LEESBURG — A summer celebration was hosted by The Watershed Foundation Thursday evening, July 6, recognizing accomplishments over the past years and future projects.
Guests gathered at the Tippy Creek Winery, CR 200E, Leesburg, for wine tasting, music, food and a common interest — preservation of the Tippecanoe Watershed. Lyn Crighton, executive director, briefly spoke about what TWF is about and what it does, along with providing updates on past and future projects.
Crighton stated TWF is focused on protecting and improving water quality in the lakes and streams in the Upper Tippecanoe River Watershed and working on fixing those pollution problems. “We work closely with the land owners and educate them on the best practices for maintaining a healthy environment and water quality,” Crighton said. TWF also works with many partners and monitor for progress in water quality. “This has proven the water quality is getting better. We’re really about getting results.”
Crighton explained fixing water quality problems is stopping pollution from the lake which could be soil erosion, farm fertilizer, and waste from non working septic tanks, from farm animals and pets. “We’re working with all residents in the watershed,” she said. The 246 square mile Tippecanoe River Watershed, which flows into the Tippecanoe River, includes 60 lakes and 16 lake associations with 75 percent of the land being farm land.
A lot of TWF’s work is with farmers to reduce the pollution coming off the land. “These projects we do are proactive … prevent pollution before it gets to our lakes and streams,” she said. The influx of fertilizer and waste into the water can cause algae blooms and sedimentation. “One pound of phosphorus can grow 10,000 pounds of weed and algae.”
Accomplishments Last Year
One major accomplishment last year, according to Crighton, was the acquisition of five acres of wetlands near Ball Wetlands, between Big and Little Tippy. This acquisition will keep the wetlands in conservation forever. “So now when you go through that channel between Big Tippy and Little Tippy, neither side will never be developed and will always be there acting as a wetland, filtering our water and providing a habitat for fish and wildlife.”
She spoke about the healthy shoreline program where over the last five years over 100 projects on 14 lakes in the upper watershed have been completed. Another project, the soil initiative, has worked with 43 land owners to implement almost 1000 projects on 5,000 acres of farm land. These projects reduced 814 million pounds of weeds and algae in the lakes.

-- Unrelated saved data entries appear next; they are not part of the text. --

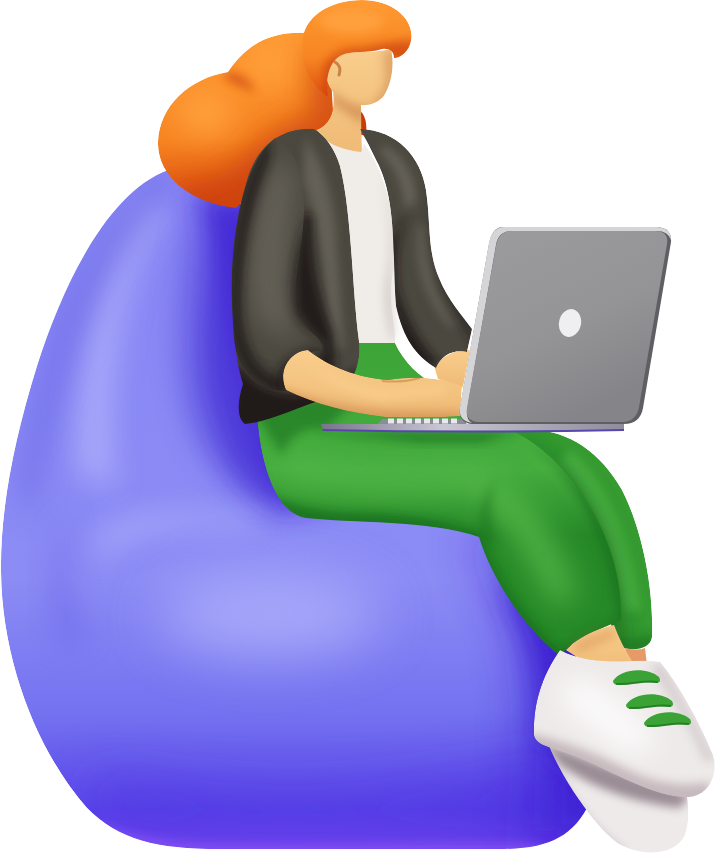
<!DOCTYPE html>
<html lang="en">
<head>
<meta charset="utf-8">
<title>Woman with laptop on a beanbag</title>
<style>
:root{--paper:#fff;--bag:#8583f3;--bag-light:#b0b2fb;--bag-deep:#3a1fd0;--hair:#f98c25;--hair-light:#ffa03c;--hair-deep:#c93c08;--skin:#efbb76;--skin-light:#f9cd8c;--skin-deep:#c98248;--jacket:#4b483f;--jacket-light:#67645a;--jacket-deep:#1d1916;--shirt:#f0ece8;--green:#3ba336;--green-light:#56b94c;--green-deep:#176a1b;--shoe:#eeeaea;--metal:#97979a}
html,body{margin:0;background:var(--paper);overflow:hidden}
svg{display:block;width:716px;height:857px}
.bag-light{fill:var(--bag-light)}.bag-deep{fill:var(--bag-deep)}
.hair-light{fill:var(--hair-light)}.hair-deep{fill:var(--hair-deep)}
.skin-light{fill:var(--skin-light)}.skin-deep{fill:var(--skin-deep)}
.jacket{fill:var(--jacket)}.jacket-light{fill:var(--jacket-light)}.jacket-deep{fill:var(--jacket-deep)}
.green-light{fill:var(--green-light)}.green-deep{fill:var(--green-deep)}
.shirt{fill:var(--shirt)}.shoe{fill:var(--shoe)}.lace{fill:var(--green)}
.s1{stop-color:var(--skin-light)}.s2{stop-color:var(--skin)}
</style>
</head>
<body>
<svg viewBox="0 0 716 857" role="img" aria-label="Woman with orange hair sitting on a purple beanbag and typing on a laptop">
<defs>
<filter id="soft" x="-50%" y="-50%" width="200%" height="200%"><feGaussianBlur stdDeviation="5"/></filter>
<filter id="softer" x="-50%" y="-50%" width="200%" height="200%"><feGaussianBlur stdDeviation="14"/></filter>
<filter id="haze" x="-80%" y="-80%" width="260%" height="260%"><feGaussianBlur stdDeviation="28"/></filter>
<linearGradient id="bagFill" x1="0" y1="170" x2="0" y2="850" gradientUnits="userSpaceOnUse"><stop offset="0" stop-color="#8987f5"/><stop offset=".6" stop-color="#8c8cf5"/><stop offset=".8" stop-color="#7472f0"/><stop offset=".94" stop-color="#5a45ea"/><stop offset="1" stop-color="#6d42ee"/></linearGradient>
<linearGradient id="skinFill" x1="0" y1="0" x2="0" y2="1"><stop class="s1" offset="0"/><stop class="s2" offset="1"/></linearGradient>
<linearGradient id="hairFill" x1="0" y1="0" x2="0" y2="1"><stop offset="0" stop-color="#ff9a32"/><stop offset=".6" stop-color="#f78522"/><stop offset="1" stop-color="#dd4f10"/></linearGradient>
<linearGradient id="thighFill" x1="0" y1="345" x2="0" y2="535" gradientUnits="userSpaceOnUse"><stop offset="0" stop-color="#3da437"/><stop offset=".65" stop-color="#46ad3f"/><stop offset="1" stop-color="#278a28"/></linearGradient>
<linearGradient id="lidFill" x1="0" y1="0" x2=".5" y2="1"><stop offset="0" stop-color="#9c9c9f"/><stop offset=".6" stop-color="#949496"/><stop offset="1" stop-color="#858589"/></linearGradient>
<linearGradient id="baseFill" x1="0" x2="1"><stop offset="0" stop-color="#77748c"/><stop offset=".4" stop-color="#c9c7d2"/><stop offset="1" stop-color="#8f8c9c"/></linearGradient>
<path id="bag" d="M168 170C108 192 63 284 37 366C14 440 0 510 1 572C2 665 40 755 87 808C119 840 157 849 220 849H505C550 848 574 836 590 802L575 650L490 532L300 500L240 200Z"/>
<path id="ponytail" d="M306 33C270 31 246 45 228 72C190 78 159 106 158 142C157 176 190 203 236 208L270 170L334 128L330 60Z"/>
<path id="fringe" d="M303 52C297 20 327 0 362 0C394 0 415 20 411 41C409 51 401 58 394 58C394 51 389 48 382 49C367 54 353 50 342 55C329 61 325 78 328 97C314 86 303 72 303 52Z"/>
<path id="head" d="M341 54C355 50 369 54 391 49C395 66 391 86 383 97C377 103 369 106 361 105L362 152C344 155 329 145 316 130C332 124 335 109 333 92C326 84 323 69 328 59Q334 52 341 54Z"/>
<path id="jacketBack" d="M314 129C278 127 255 149 246 183C236 217 230 258 232 300C233 336 236 362 243 384C237 402 237 419 245 424C269 422 295 408 330 397C350 389 362 368 359 341C352 290 352 214 340 166C335 149 325 135 314 129Z"/>
<path id="sleeve" d="M275 138C254 156 244 186 238 217C230 260 231 300 234 337C236 368 252 391 287 391C280 372 291 353 322 350C326 338 302 329 296 312C291 286 304 246 304 211C305 180 296 148 275 138Z"/>
<path id="jacketFront" d="M360 129C397 130 421 157 426 190C431 223 427 250 439 278C447 299 464 318 472 329L467 352C453 349 441 356 436 368C416 356 403 338 396 306C392 262 398 200 376 160Q368 143 360 129Z"/>
<path id="thigh" d="M358 343H395C404 362 418 376 440 388L470 428L515 432C575 462 624 545 621 620C600 630 577 636 560 656C526 630 492 580 479 537C430 520 350 523 306 518C275 513 260 463 257 414C287 405 310 398 335 392Q358 378 358 343Z"/>
<path id="farLeg" d="M508 432C559 422 598 448 622 490C642 529 654 588 652 637C650 650 632 652 618 646L600 590Z"/>
<path id="shoe" d="M560 650C540 678 533 708 534 735C536 747 557 748 580 758C616 774 657 798 688 797C709 796 719 774 713 755C702 728 682 688 660 662C640 657 596 669 560 650Z"/>
<path id="farShoe" d="M549 746C562 778 594 827 619 844C644 858 676 855 685 835Q691 819 686 790L620 760Z"/>
<path id="forearm" d="M286 390C277 371 290 351 308 350C328 366 358 378 388 380C413 376 440 377 462 386L460 416C438 418 412 417 386 417C350 413 314 404 286 390Z"/>
<clipPath id="inBag"><use href="#bag"/></clipPath>
<clipPath id="inPonytail"><use href="#ponytail"/></clipPath>
<clipPath id="inFringe"><use href="#fringe"/></clipPath>
<clipPath id="inHead"><use href="#head"/></clipPath>
<clipPath id="inJacketBack"><use href="#jacketBack"/></clipPath>
<clipPath id="inSleeve"><use href="#sleeve"/></clipPath>
<clipPath id="inJacketFront"><use href="#jacketFront"/></clipPath>
<clipPath id="inThigh"><use href="#thigh"/></clipPath>
<clipPath id="inFarLeg"><use href="#farLeg"/></clipPath>
<clipPath id="inShoe"><use href="#shoe"/></clipPath>
<clipPath id="inFarShoe"><use href="#farShoe"/></clipPath>
<clipPath id="inForearm"><use href="#forearm"/></clipPath>
</defs>

<g id="beanbag" clip-path="url(#inBag)">
<use href="#bag" fill="url(#bagFill)"/>
<path class="bag-light" filter="url(#softer)" opacity=".75" d="M150 190C95 250 75 350 76 470L116 490C105 380 120 270 170 210Z"/>
<path fill="#6663e4" filter="url(#softer)" opacity=".55" d="M160 170C85 220 35 350 18 490L34 520C55 390 95 270 175 190Z"/>
<path class="bag-deep" filter="url(#softer)" opacity=".85" d="M195 190C215 250 190 330 205 400C220 460 240 490 285 512L330 500V200Z"/>
<path fill="#5a50de" filter="url(#softer)" opacity=".45" d="M190 210C170 300 165 400 200 450Q230 490 275 505L250 400Z"/>
<ellipse class="bag-light" filter="url(#haze)" cx="270" cy="615" rx="110" ry="40" opacity=".8"/>
<path class="bag-light" filter="url(#softer)" opacity=".6" d="M90 545C115 505 180 505 260 518L250 530C180 525 130 535 100 560Z"/>
<path fill="#6661e6" filter="url(#softer)" opacity=".4" d="M75 500Q55 560 90 640L60 650Q30 570 75 500Z"/>
<path class="bag-deep" filter="url(#haze)" opacity=".85" d="M470 535C540 600 545 700 530 850H640V560Z"/>
<path class="bag-deep" filter="url(#softer)" opacity=".8" d="M500 590Q545 640 540 740L600 800V600Z"/>
<path fill="#4a2bdc" filter="url(#haze)" opacity=".6" d="M80 775Q320 830 560 760V825H120Z"/>
<path fill="#8a55f5" filter="url(#soft)" opacity=".65" d="M90 820Q140 842 220 843H530L580 860H100Z"/>
</g>

<g id="hair-behind" clip-path="url(#inPonytail)">
<use href="#ponytail" fill="url(#hairFill)"/>
<ellipse class="hair-light" filter="url(#softer)" cx="205" cy="112" rx="28" ry="22"/>
<ellipse class="hair-light" filter="url(#softer)" cx="270" cy="65" rx="24" ry="18"/>
<path class="hair-deep" filter="url(#soft)" opacity=".65" d="M228 72Q248 74 255 92Q238 86 224 78Z"/>
<path class="hair-deep" filter="url(#softer)" opacity=".75" d="M170 180Q215 190 250 150Q285 115 310 118L312 45L350 60V230H190Z"/>
</g>
<path class="hair-deep" d="M359 110Q368 116 366 136L358 134Z"/>

<g id="face" clip-path="url(#inHead)">
<use href="#head" fill="url(#skinFill)"/>
<path class="skin-deep" filter="url(#soft)" opacity=".65" d="M330 88Q343 104 367 107L364 125Q345 112 333 104Z"/>
<path class="skin-deep" filter="url(#soft)" opacity=".5" d="M383 50H400V110H365Q385 95 385 78Z"/>
<path d="M335 62Q342 66 339 75" fill="none" stroke="#c98248" stroke-width="3" stroke-linecap="round"/>
</g>
<g id="hair-front" clip-path="url(#inFringe)">
<use href="#fringe" fill="url(#hairFill)"/>
<ellipse class="hair-light" filter="url(#soft)" cx="352" cy="21" rx="32" ry="12"/>
<path class="hair-deep" filter="url(#soft)" opacity=".7" d="M415 40Q390 41 365 48Q335 46 324 66V100H340V58L415 62Z"/>
</g>

<path id="shirt" class="shirt" d="M313 129Q330 149 361 152L364 144C386 172 398 224 394 268C386 299 396 323 395 343H352L326 170Z"/>
<path fill="#b6aaa6" filter="url(#soft)" opacity=".5" d="M382 175Q393 230 388 265Q381 300 391 340L395 340L392 270Q398 230 382 175Z"/>

<g id="far-hand">
<path fill="url(#skinFill)" d="M434 366Q450 349 470 350L463 387L438 379Z"/>
</g>
<g id="jacket-right" clip-path="url(#inJacketFront)">
<use href="#jacketFront" class="jacket"/>
<path class="jacket-light" filter="url(#soft)" d="M384 145Q413 162 416 200L406 211Q402 170 380 152Z"/>
<path class="jacket-deep" filter="url(#soft)" opacity=".85" d="M409 208Q393 240 397 285Q410 335 441 365L405 370L385 250Z"/>
<path class="jacket-light" filter="url(#soft)" opacity=".8" d="M418 225Q410 280 447 325L458 328Q425 280 424 225Z"/>
<path class="jacket-deep" filter="url(#soft)" opacity=".5" d="M425 170Q440 270 475 325L480 360L440 285Z"/>
</g>

<g id="trousers">
<g clip-path="url(#inFarLeg)">
<use href="#farLeg" fill="#369c32"/>
<path class="green-light" filter="url(#soft)" opacity=".75" d="M570 450Q625 500 640 610L625 612Q607 515 560 462Z"/>
<path class="green-deep" filter="url(#softer)" opacity=".9" d="M505 432Q575 460 610 550L626 650H590L540 470Z"/>
<path class="green-deep" filter="url(#soft)" opacity=".55" d="M612 632Q630 645 655 632V655H610Z"/>
</g>
<path id="far-ankle" fill="#e59a68" d="M625 648Q638 651 645 648L647 665H630Z"/>
<g clip-path="url(#inThigh)">
<use href="#thigh" fill="url(#thighFill)"/>
<path class="green-light" filter="url(#softer)" opacity=".8" d="M285 455Q380 480 470 465Q545 490 578 600L552 605Q510 520 470 490Q370 500 280 478Z"/>
<path class="green-deep" filter="url(#soft)" opacity=".55" d="M252 408Q320 400 336 390L360 395L325 430Q295 423 282 455Z"/>
<path class="green-deep" filter="url(#soft)" opacity=".6" d="M320 432H520L480 443H420Z"/>
<path class="green-deep" filter="url(#soft)" opacity=".7" d="M270 495Q310 514 375 513Q440 516 480 534Q505 602 563 652L545 665L470 545L290 530Z"/>
<path class="green-deep" filter="url(#soft)" opacity=".4" d="M481 540Q473 505 496 480Q486 510 497 545Z"/>
<path class="green-deep" filter="url(#soft)" opacity=".55" d="M535 445Q600 500 618 622L632 620Q620 500 535 445Z"/>
<path class="green-deep" filter="url(#soft)" opacity=".5" d="M553 655Q580 630 625 617V632L560 665Z"/>
</g>
</g>

<g id="jacket-left">
<g clip-path="url(#inJacketBack)">
<use href="#jacketBack" class="jacket"/>
<path class="jacket-light" filter="url(#soft)" opacity=".9" d="M305 137Q335 180 337 250L344 350L330 345Q325 240 303 180Z"/>
<path class="jacket-deep" filter="url(#soft)" opacity=".85" d="M304 212Q291 260 296 312Q310 335 326 347L312 365L335 380L334 335Q310 280 312 215Z"/>
<path class="jacket-deep" filter="url(#soft)" opacity=".9" d="M235 360Q260 395 300 394L360 370V430H230Z"/>
</g>
<g clip-path="url(#inSleeve)">
<use href="#sleeve" class="jacket"/>
<path class="jacket-light" filter="url(#softer)" d="M280 150Q250 205 252 290Q258 340 300 338L285 300Q285 230 296 180Z"/>
<path class="jacket-deep" filter="url(#soft)" opacity=".75" d="M270 135Q230 190 229 310Q230 385 285 396L285 380Q247 370 242 315Q240 230 270 160Z"/>
<path class="jacket-deep" filter="url(#soft)" opacity=".6" d="M307 215Q286 270 293 312Q300 330 326 340L322 320L305 300Z"/>
<path class="jacket-deep" filter="url(#soft)" opacity=".6" d="M276 390Q270 356 322 346V358L290 395Z"/>
</g>
</g>

<g id="near-arm" clip-path="url(#inForearm)">
<use href="#forearm" fill="url(#skinFill)"/>
<path class="skin-light" filter="url(#soft)" d="M305 360Q345 385 390 390L445 385V393L380 400Q330 390 305 360Z"/>
<path class="skin-deep" filter="url(#soft)" opacity=".6" d="M280 388Q330 406 388 411L462 412V425H380L280 402Z"/>
<path d="M382 381Q402 383 420 378" fill="none" stroke="#c98248" stroke-width="2" opacity=".6"/>
</g>

<g id="laptop">
<path fill="#8d8a9c" d="M382 419H466V426H376Z"/>
<path stroke="#e9e8ef" stroke-width="5" stroke-dasharray="6 3" d="M388 421H460"/>
<path fill="url(#baseFill)" d="M321 424H624V430Q474 433 323 430Z"/>
<path fill="#5a45ad" d="M322 429Q474 432 624 429V431Q474 434 323 431Z"/>
<path fill="#5f5e63" d="M502 227H657Q672 228 671 242L643 408Q640 424 624 424H471Q458 422 460 408L489 244Q492 228 502 227Z"/>
<path fill="#d5d5d8" d="M503 227H657Q671 228 671 240Q668 231 657 231H510Q498 232 496 245L467 410Q466 420 472 423Q458 421 460 407L489 243Q492 228 503 227Z"/>
<path fill="url(#lidFill)" d="M511 231H655Q669 231 667 244L639 407Q636 422 622 422H478Q465 421 467 408L496 246Q499 231 511 231Z"/>
<ellipse fill="#efeff1" cx="570" cy="323" rx="11" ry="14" transform="rotate(12 570 323)"/>
</g>

<g id="shoes">
<g clip-path="url(#inFarShoe)">
<use href="#farShoe" class="shoe"/>
<path fill="#85747f" filter="url(#soft)" opacity=".8" d="M540 740Q610 770 690 795L680 808Q610 800 560 765Z"/>
<path fill="#bba8b6" filter="url(#soft)" opacity=".7" d="M550 755Q580 820 625 850L610 860L540 770Z"/>
</g>
<path id="ankle" fill="url(#skinFill)" d="M566 650Q584 632 614 625Q621 644 632 661L600 672Z"/>
<path class="skin-deep" filter="url(#soft)" opacity=".4" d="M572 646Q590 633 615 628L617 636L580 652Z"/>
<g clip-path="url(#inShoe)">
<use href="#shoe" class="shoe"/>
<path fill="#fff" filter="url(#softer)" opacity=".8" d="M570 675Q620 690 660 745L630 755Q580 720 560 700Z"/>
<path fill="#b9a9ae" filter="url(#soft)" opacity=".75" d="M530 733Q580 745 625 768Q665 790 710 782L710 805H670L570 765L530 750Z"/>
<path fill="#c7bcbc" filter="url(#soft)" opacity=".6" d="M662 662Q692 715 716 760L705 762Q685 715 650 668Z"/>
</g>
<g id="laces" class="lace">
<path id="lace" d="M613 681C621 668 648 667 659 677Q662 682 657 683C642 681 632 685 619 685Q613 685 613 681Z"/>
<use href="#lace" x="13" y="24"/>
<use href="#lace" x="31" y="42"/>
</g>
<g fill="none" stroke="#176a1b" stroke-width="2" opacity=".6">
<path id="lace-edge" d="M616 684C632 685 642 680 658 682"/>
<use href="#lace-edge" x="13" y="24"/>
<use href="#lace-edge" x="31" y="42"/>
</g>
</g>
</svg>
</body>
</html>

There are currently 14 new projects underway valued at over $325,000 with TWF raising $85,000 to contribute to the projects. It was noted the landowners of where the projects will take place, will be paying a percentage of the costs for the work needing done.
Crighton spoke of what individuals can do to help protect the lakes and about upcoming events. The brief presentation was ended with Ted Burnworth, board member, encouraging individuals to make financial contributions to TWF. Burnworth noted the lifetime memories made at the lakes. “If we don’t have the lake to do that and if the water quality continues to decline, then a lot of these memories will not be available.
“There are lots and lots of projects we’re trying to complete. Grant money is drying up … seriously consider making a financial investment in our watershed that your grandchildren, your grandchildren’s grandchildren can have fun…”